The most recent example comes with Strange's statements about the impact of the Alabama Supreme Court's recent decision that forced a circuit judge to sign a search warrant for the VictoryLand casino in Macon County. Strange proclaimed in a press release that the ruling was a final determination that electronic bingo is illegal in Alabama and should "end the debate."
Strange's comments, to put it mildly, are a crock of barnyard excrement. How do we know? The words of the Alabama Supreme Court prove it. And those are the same justices who were willing to stretch the U.S. Constitution's Fourth Amendment past the breaking point to give "Big Luther" a search warrant.
First, let's consider Strange's full statement to the public about what the search-warrant ruling meant:
This decision should end the debate on whether so-called 'electronic bingo' is illegal. It is illegal and local officials cannot create rules to make it legal. The only question now is whether the Legislature will enact tough penalties so that people will think twice before they engage in large-scale slot-machine gambling in the future.
How far off base is the attorney general on this one? About as far off base as you can get, given that the ruling had almost nothing to do with the alleged illegality of electronic-bingo machines at VictoryLand--or anywhere else in Alabama. How do I know? Well, I read the Supreme Court's opinion, and I invite readers to do the same; it's available at the end of this post.
Ironically, one reason the high court issued a writ of mandamus in the case is that it found Circuit Judge Thomas Young erred when he claimed the attorney general's office essentially was asking him to declare the VictoryLand machines illegal. In fact, the Supreme Court found, the issue was whether probable cause existed for a search warrant--nothing more, nothing less. From page 40 of the text:
Judge Young errs as a matter of law in refusing to issue the warrant in this case on the ground that to do so would be "in essence ... declaring these machines to be illegal." The quoted premise is incorrect. The issuance of a search warrant does not constitute a binding adjudication that an offense has occurred or a binding declaration that an activity or item is illegal. It is only a determination for purposes of the issuance of the search warrant.

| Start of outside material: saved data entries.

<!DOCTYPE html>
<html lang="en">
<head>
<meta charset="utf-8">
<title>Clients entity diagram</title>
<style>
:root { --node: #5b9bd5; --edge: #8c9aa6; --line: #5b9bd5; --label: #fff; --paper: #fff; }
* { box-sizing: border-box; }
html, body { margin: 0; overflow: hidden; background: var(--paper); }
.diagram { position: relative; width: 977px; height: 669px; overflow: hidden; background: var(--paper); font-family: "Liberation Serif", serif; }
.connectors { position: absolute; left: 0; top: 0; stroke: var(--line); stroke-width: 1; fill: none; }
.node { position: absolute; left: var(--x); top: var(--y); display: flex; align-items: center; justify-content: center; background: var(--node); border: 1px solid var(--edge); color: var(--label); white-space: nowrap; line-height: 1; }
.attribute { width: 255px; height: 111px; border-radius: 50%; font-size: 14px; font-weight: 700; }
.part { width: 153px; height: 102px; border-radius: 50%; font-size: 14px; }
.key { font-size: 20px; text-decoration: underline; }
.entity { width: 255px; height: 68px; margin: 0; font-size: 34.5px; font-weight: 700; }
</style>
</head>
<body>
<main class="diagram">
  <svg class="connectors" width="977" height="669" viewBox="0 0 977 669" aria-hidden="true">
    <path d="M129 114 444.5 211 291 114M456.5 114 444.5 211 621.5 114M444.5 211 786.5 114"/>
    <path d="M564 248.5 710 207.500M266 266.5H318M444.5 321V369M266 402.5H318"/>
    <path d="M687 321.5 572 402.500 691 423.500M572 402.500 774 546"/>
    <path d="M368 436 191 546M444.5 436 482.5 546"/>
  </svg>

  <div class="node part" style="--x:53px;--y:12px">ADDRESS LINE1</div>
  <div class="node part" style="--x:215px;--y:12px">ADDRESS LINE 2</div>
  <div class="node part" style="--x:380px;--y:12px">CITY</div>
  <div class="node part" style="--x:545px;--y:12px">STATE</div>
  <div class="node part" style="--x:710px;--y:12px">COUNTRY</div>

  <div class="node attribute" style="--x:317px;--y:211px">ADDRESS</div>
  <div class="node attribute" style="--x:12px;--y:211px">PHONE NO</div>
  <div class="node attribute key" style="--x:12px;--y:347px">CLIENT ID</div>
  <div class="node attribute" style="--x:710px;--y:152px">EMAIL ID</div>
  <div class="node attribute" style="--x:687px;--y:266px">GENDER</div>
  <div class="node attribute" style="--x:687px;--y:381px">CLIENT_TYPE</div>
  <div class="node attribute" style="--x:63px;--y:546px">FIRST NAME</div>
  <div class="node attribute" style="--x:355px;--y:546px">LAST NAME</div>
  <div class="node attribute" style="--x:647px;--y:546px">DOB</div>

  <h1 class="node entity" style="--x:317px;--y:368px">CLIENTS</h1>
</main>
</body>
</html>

The Supreme Court did not stop there. It explained that its ruling was not a finding that VictoryLand's activities were illegal--and it certainly was not a determination about electronic bingo in general:
As explained in Marshall v. Herndon, discussed supra, the issuance of a search warrant is not binding on either the court itself or the parties in an ensuing criminal case in which the defendant wishes to question whether an activity or item is illegal. See also, e.g., United States v. Del Valle, 587 F.2d 699, 701(5th Cir. 1079) (explaining that decision whether to issue search warrant is limited to the question of the issuance of the warrant and does not dispose of the issue whether the defendant did in fact commit the alleged crime).
Let's boil this down to its essence and compare the statements of Luther Strange to those of the Alabama Supreme Court:
Luther Strange: This decision should end the debate on whether so-called 'electronic bingo' is illegal. It is illegal and local officials cannot create rules to make it legal.
Alabama Supreme Court: The issuance of a search warrant does not constitute a binding adjudication that an offense has occurred or a binding declaration that an activity or item is illegal.
If you live in Alabama and sense an odd sensation in your hindquarters, it's probably because Luther Strange is blowing smoke up your rectum.
We have shown, beyond a doubt, that Alabama's chief law-enforcement officer is willing to lie to gain a public-relations edge in the battle over electronic bingo. Why does Strange need a public-relations edge? Probably because even he realizes the machines at VictoryLand are legal, based on a constitutional amendment allowing electronic bingo in Macon County.
A reasonable Alabamian should ask this question: If Luther Strange is willing to lie in an official press release about the Supreme Court's actions, what else is he lying about? How deep does Luther Strange's dishonesty go?